● **Requirement**:
Give back the records below verbatim, please, but without a single image.

* * *

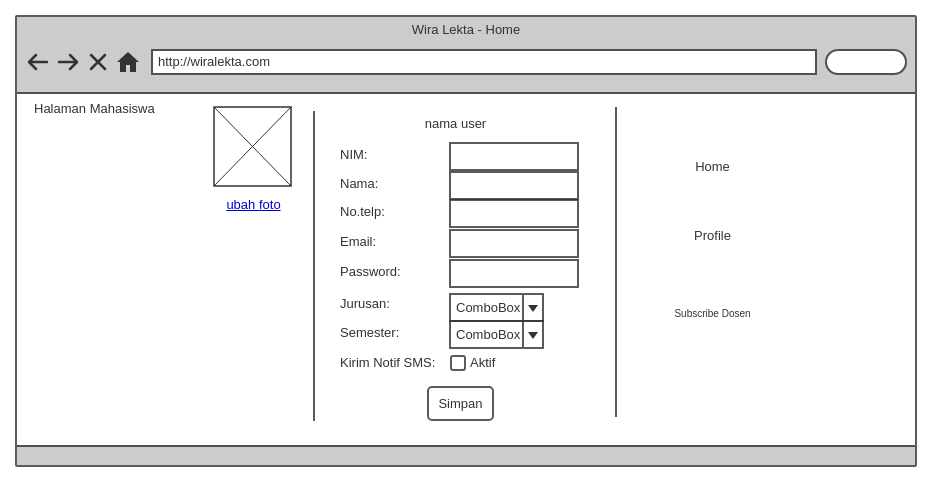
<!DOCTYPE html>
<html lang="id">
<head>
<meta charset="utf-8">
<title>Wira Lekta - Home</title>
<style>
:root {
  --ink: #333;
  --line: rgba(51, 51, 51, .8);
  --chrome: #ccc;
  --paper: #fff;
  --link: #0000d8;
  --stroke: 2px solid var(--line);
}
* { box-sizing: border-box; margin: 0; padding: 0; }
body {
  width: 932px;
  height: 482px;
  padding: 15px;
  overflow: hidden;
  background: var(--paper);
  color: var(--ink);
  font: 13px/16px "Liberation Sans", Arial, sans-serif;
  white-space: nowrap;
}
h1, h2 { font-size: 13px; font-weight: 400; }
a { color: inherit; text-decoration: none; }

.window {
  display: flex;
  flex-direction: column;
  width: 902px;
  height: 452px;
  border: var(--stroke);
  border-radius: 2px;
}

/* Browser chrome */
.chrome { height: 77px; background: var(--chrome); border-bottom: var(--stroke); }
.window-title { line-height: 26px; text-align: center; }
.toolbar { display: flex; height: 26px; margin-top: 6px; }
.nav-icons { width: 134px; height: 26px; }
.address, .search { border: var(--stroke); background: var(--paper); background-clip: padding-box; }
.address { width: 666px; padding-left: 5px; line-height: 22px; }
.search { width: 82px; margin-left: 8px; border-radius: 13px; }
.status-bar { height: 20px; background: var(--chrome); border-top: var(--stroke); }

/* Page columns */
.page { display: flex; flex: 1; }
.divider { width: 2px; height: 310px; background: var(--line); }
.divider-left { margin-top: 17px; }
.divider-right { margin-top: 13px; }

.student { display: flex; justify-content: space-between; width: 296px; padding: 7px 21px 0 17px; }
.photo { display: flex; flex-direction: column; align-items: center; margin-top: 5px; width: 79px; }
.photo svg { width: 79px; height: 81px; }
.photo a { margin-top: 10px; margin-left: 2px; color: var(--link); text-decoration: underline; }

.account { width: 300px; padding: 20px 0 0 25px; }
.account h2 { width: 231px; margin-bottom: 8px; line-height: 20px; text-align: center; }
.row { display: grid; grid-template-columns: 109px 130px; height: 29px; }
.label { line-height: 25px; }
.input { border: var(--stroke); }
.row-telp { margin-top: -1px; }
.row-email, .row-password { margin-top: 1px; }
.row-jurusan { margin-top: 5px; }
.row-semester { margin-top: -2px; }
.row-jurusan .label { line-height: 21px; }

.combo { display: flex; width: 95px; border: var(--stroke); line-height: 25px; }
.combo-value { width: 64px; margin: 0 2px 0 5px; overflow: hidden; }
.combo-arrow { width: 20px; height: 25px; border-left: var(--stroke); }
.combo-arrow svg { display: block; width: 18px; height: 25px; }

.row-notif { height: 16px; margin-top: 6px; }
.row-notif .label { line-height: 16px; }
.option { display: flex; gap: 4px; padding-left: 1px; }
.checkbox { width: 16px; height: 16px; border: var(--stroke); border-radius: 3px; }
.save {
  display: block;
  width: 67px;
  height: 35px;
  margin: 15px 0 0 87px;
  border: var(--stroke);
  border-radius: 5px;
  line-height: 31px;
  text-align: center;
}

.menu { display: flex; flex-direction: column; align-items: center; width: 191px; padding-top: 65px; }
.menu-profile { margin-top: 53px; }
.menu-subscribe { margin-top: 62px; font-size: 10px; }
</style>
</head>
<body>
<div class="window">
  <header class="chrome">
    <h1 class="window-title">Wira Lekta - Home</h1>
    <div class="toolbar">
      <svg class="nav-icons" viewBox="0 0 134 26" aria-hidden="true">
        <g fill="none" stroke="#333" stroke-width="2.5" stroke-linecap="round" stroke-linejoin="round">
          <path d="M30 13H12M19 6L12 13L19 20"/>
          <path d="M42 13H60M53 6L60 13L53 20"/>
          <path d="M74 6L88 20M88 6L74 20"/>
        </g>
        <path fill="#333" d="M111 3L122 13H119V23H113V16H109V23H103V13H100Z"/>
      </svg>
      <div class="address">http://wiralekta.com</div>
      <div class="search"></div>
    </div>
  </header>

  <main class="page">
    <section class="student">
      <h2>Halaman Mahasiswa</h2>
      <div class="photo">
        <svg viewBox="0 0 79 81" role="img" aria-label="Foto mahasiswa">
          <rect x="1" y="1" width="77" height="79" fill="none" stroke="#333" stroke-width="1.5"/>
          <path d="M1 1L78 80M78 1L1 80" stroke="#333"/>
        </svg>
        <a href="#">ubah foto</a>
      </div>
    </section>

    <div class="divider divider-left"></div>

    <section class="account">
      <h2>nama user</h2>
      <div class="row"><span class="label">NIM:</span><div class="input"></div></div>
      <div class="row"><span class="label">Nama:</span><div class="input"></div></div>
      <div class="row row-telp"><span class="label">No.telp:</span><div class="input"></div></div>
      <div class="row row-email"><span class="label">Email:</span><div class="input"></div></div>
      <div class="row row-password"><span class="label">Password:</span><div class="input"></div></div>
      <div class="row row-jurusan">
        <span class="label">Jurusan:</span>
        <div class="combo">
          <span class="combo-value">ComboBox</span>
          <span class="combo-arrow"><svg viewBox="0 0 18 25" aria-hidden="true"><polygon points="4,10 14,10 9,17" fill="#333"/></svg></span>
        </div>
      </div>
      <div class="row row-semester">
        <span class="label">Semester:</span>
        <div class="combo">
          <span class="combo-value">ComboBox</span>
          <span class="combo-arrow"><svg viewBox="0 0 18 25" aria-hidden="true"><polygon points="4,10 14,10 9,17" fill="#333"/></svg></span>
        </div>
      </div>
      <div class="row row-notif">
        <span class="label">Kirim Notif SMS:</span>
        <div class="option"><span class="checkbox"></span>Aktif</div>
      </div>
      <a class="save" href="#">Simpan</a>
    </section>

    <div class="divider divider-right"></div>

    <nav class="menu">
      <a href="#">Home</a>
      <a class="menu-profile" href="#">Profile</a>
      <a class="menu-subscribe" href="#">Subscribe Dosen</a>
    </nav>
  </main>

  <footer class="status-bar"></footer>
</div>
</body>
</html>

* * *

● **Solution to the exercise**:
<!DOCTYPE html>
<html lang="id">
<head>
<meta charset="utf-8">
<title>Wira Lekta - Home</title>
<style>
:root {
  --ink: #333;
  --line: rgba(51, 51, 51, .8);
  --chrome: #ccc;
  --paper: #fff;
  --link: #0000d8;
  --stroke: 2px solid var(--line);
}
* { box-sizing: border-box; margin: 0; padding: 0; }
body {
  width: 932px;
  height: 482px;
  padding: 15px;
  overflow: hidden;
  background: var(--paper);
  color: var(--ink);
  font: 13px/16px "Liberation Sans", Arial, sans-serif;
  white-space: nowrap;
}
h1, h2 { font-size: 13px; font-weight: 400; }
a { color: inherit; text-decoration: none; }

.window {
  display: flex;
  flex-direction: column;
  width: 902px;
  height: 452px;
  border: var(--stroke);
  border-radius: 2px;
}

/* Browser chrome */
.chrome { height: 77px; background: var(--chrome); border-bottom: var(--stroke); }
.window-title { line-height: 26px; text-align: center; }
.toolbar { display: flex; height: 26px; margin-top: 6px; }
.nav-icons { width: 134px; height: 26px; }
.address, .search { border: var(--stroke); background: var(--paper); background-clip: padding-box; }
.address { width: 666px; padding-left: 5px; line-height: 22px; }
.search { width: 82px; margin-left: 8px; border-radius: 13px; }
.status-bar { height: 20px; background: var(--chrome); border-top: var(--stroke); }

/* Page columns */
.page { display: flex; flex: 1; }
.divider { width: 2px; height: 310px; background: var(--line); }
.divider-left { margin-top: 17px; }
.divider-right { margin-top: 13px; }

.student { display: flex; justify-content: space-between; width: 296px; padding: 7px 21px 0 17px; }
.photo { display: flex; flex-direction: column; align-items: center; margin-top: 5px; width: 79px; }
.photo svg { width: 79px; height: 81px; }
.photo a { margin-top: 10px; margin-left: 2px; color: var(--link); text-decoration: underline; }

.account { width: 300px; padding: 20px 0 0 25px; }
.account h2 { width: 231px; margin-bottom: 8px; line-height: 20px; text-align: center; }
.row { display: grid; grid-template-columns: 109px 130px; height: 29px; }
.label { line-height: 25px; }
.input { border: var(--stroke); }
.row-telp { margin-top: -1px; }
.row-email, .row-password { margin-top: 1px; }
.row-jurusan { margin-top: 5px; }
.row-semester { margin-top: -2px; }
.row-jurusan .label { line-height: 21px; }

.combo { display: flex; width: 95px; border: var(--stroke); line-height: 25px; }
.combo-value { width: 64px; margin: 0 2px 0 5px; overflow: hidden; }
.combo-arrow { width: 20px; height: 25px; border-left: var(--stroke); }
.combo-arrow svg { display: block; width: 18px; height: 25px; }

.row-notif { height: 16px; margin-top: 6px; }
.row-notif .label { line-height: 16px; }
.option { display: flex; gap: 4px; padding-left: 1px; }
.checkbox { width: 16px; height: 16px; border: var(--stroke); border-radius: 3px; }
.save {
  display: block;
  width: 67px;
  height: 35px;
  margin: 15px 0 0 87px;
  border: var(--stroke);
  border-radius: 5px;
  line-height: 31px;
  text-align: center;
}

.menu { display: flex; flex-direction: column; align-items: center; width: 191px; padding-top: 65px; }
.menu-profile { margin-top: 53px; }
.menu-subscribe { margin-top: 62px; font-size: 10px; }
</style>
</head>
<body>
<div class="window">
  <header class="chrome">
    <h1 class="window-title">Wira Lekta - Home</h1>
    <div class="toolbar">
      <svg class="nav-icons" viewBox="0 0 134 26" aria-hidden="true">
        <g fill="none" stroke="#333" stroke-width="2.5" stroke-linecap="round" stroke-linejoin="round">
          <path d="M30 13H12M19 6L12 13L19 20"/>
          <path d="M42 13H60M53 6L60 13L53 20"/>
          <path d="M74 6L88 20M88 6L74 20"/>
        </g>
        <path fill="#333" d="M111 3L122 13H119V23H113V16H109V23H103V13H100Z"/>
      </svg>
      <div class="address">http://wiralekta.com</div>
      <div class="search"></div>
    </div>
  </header>

  <main class="page">
    <section class="student">
      <h2>Halaman Mahasiswa</h2>
      <div class="photo">
        <svg viewBox="0 0 79 81" role="img" aria-label="Foto mahasiswa">
          <rect x="1" y="1" width="77" height="79" fill="none" stroke="#333" stroke-width="1.5"/>
          <path d="M1 1L78 80M78 1L1 80" stroke="#333"/>
        </svg>
        <a href="#">ubah foto</a>
      </div>
    </section>

    <div class="divider divider-left"></div>

    <section class="account">
      <h2>nama user</h2>
      <div class="row"><span class="label">NIM:</span><div class="input"></div></div>
      <div class="row"><span class="label">Nama:</span><div class="input"></div></div>
      <div class="row row-telp"><span class="label">No.telp:</span><div class="input"></div></div>
      <div class="row row-email"><span class="label">Email:</span><div class="input"></div></div>
      <div class="row row-password"><span class="label">Password:</span><div class="input"></div></div>
      <div class="row row-jurusan">
        <span class="label">Jurusan:</span>
        <div class="combo">
          <span class="combo-value">ComboBox</span>
          <span class="combo-arrow"><svg viewBox="0 0 18 25" aria-hidden="true"><polygon points="4,10 14,10 9,17" fill="#333"/></svg></span>
        </div>
      </div>
      <div class="row row-semester">
        <span class="label">Semester:</span>
        <div class="combo">
          <span class="combo-value">ComboBox</span>
          <span class="combo-arrow"><svg viewBox="0 0 18 25" aria-hidden="true"><polygon points="4,10 14,10 9,17" fill="#333"/></svg></span>
        </div>
      </div>
      <div class="row row-notif">
        <span class="label">Kirim Notif SMS:</span>
        <div class="option"><span class="checkbox"></span>Aktif</div>
      </div>
      <a class="save" href="#">Simpan</a>
    </section>

    <div class="divider divider-right"></div>

    <nav class="menu">
      <a href="#">Home</a>
      <a class="menu-profile" href="#">Profile</a>
      <a class="menu-subscribe" href="#">Subscribe Dosen</a>
    </nav>
  </main>

  <footer class="status-bar"></footer>
</div>
</body>
</html>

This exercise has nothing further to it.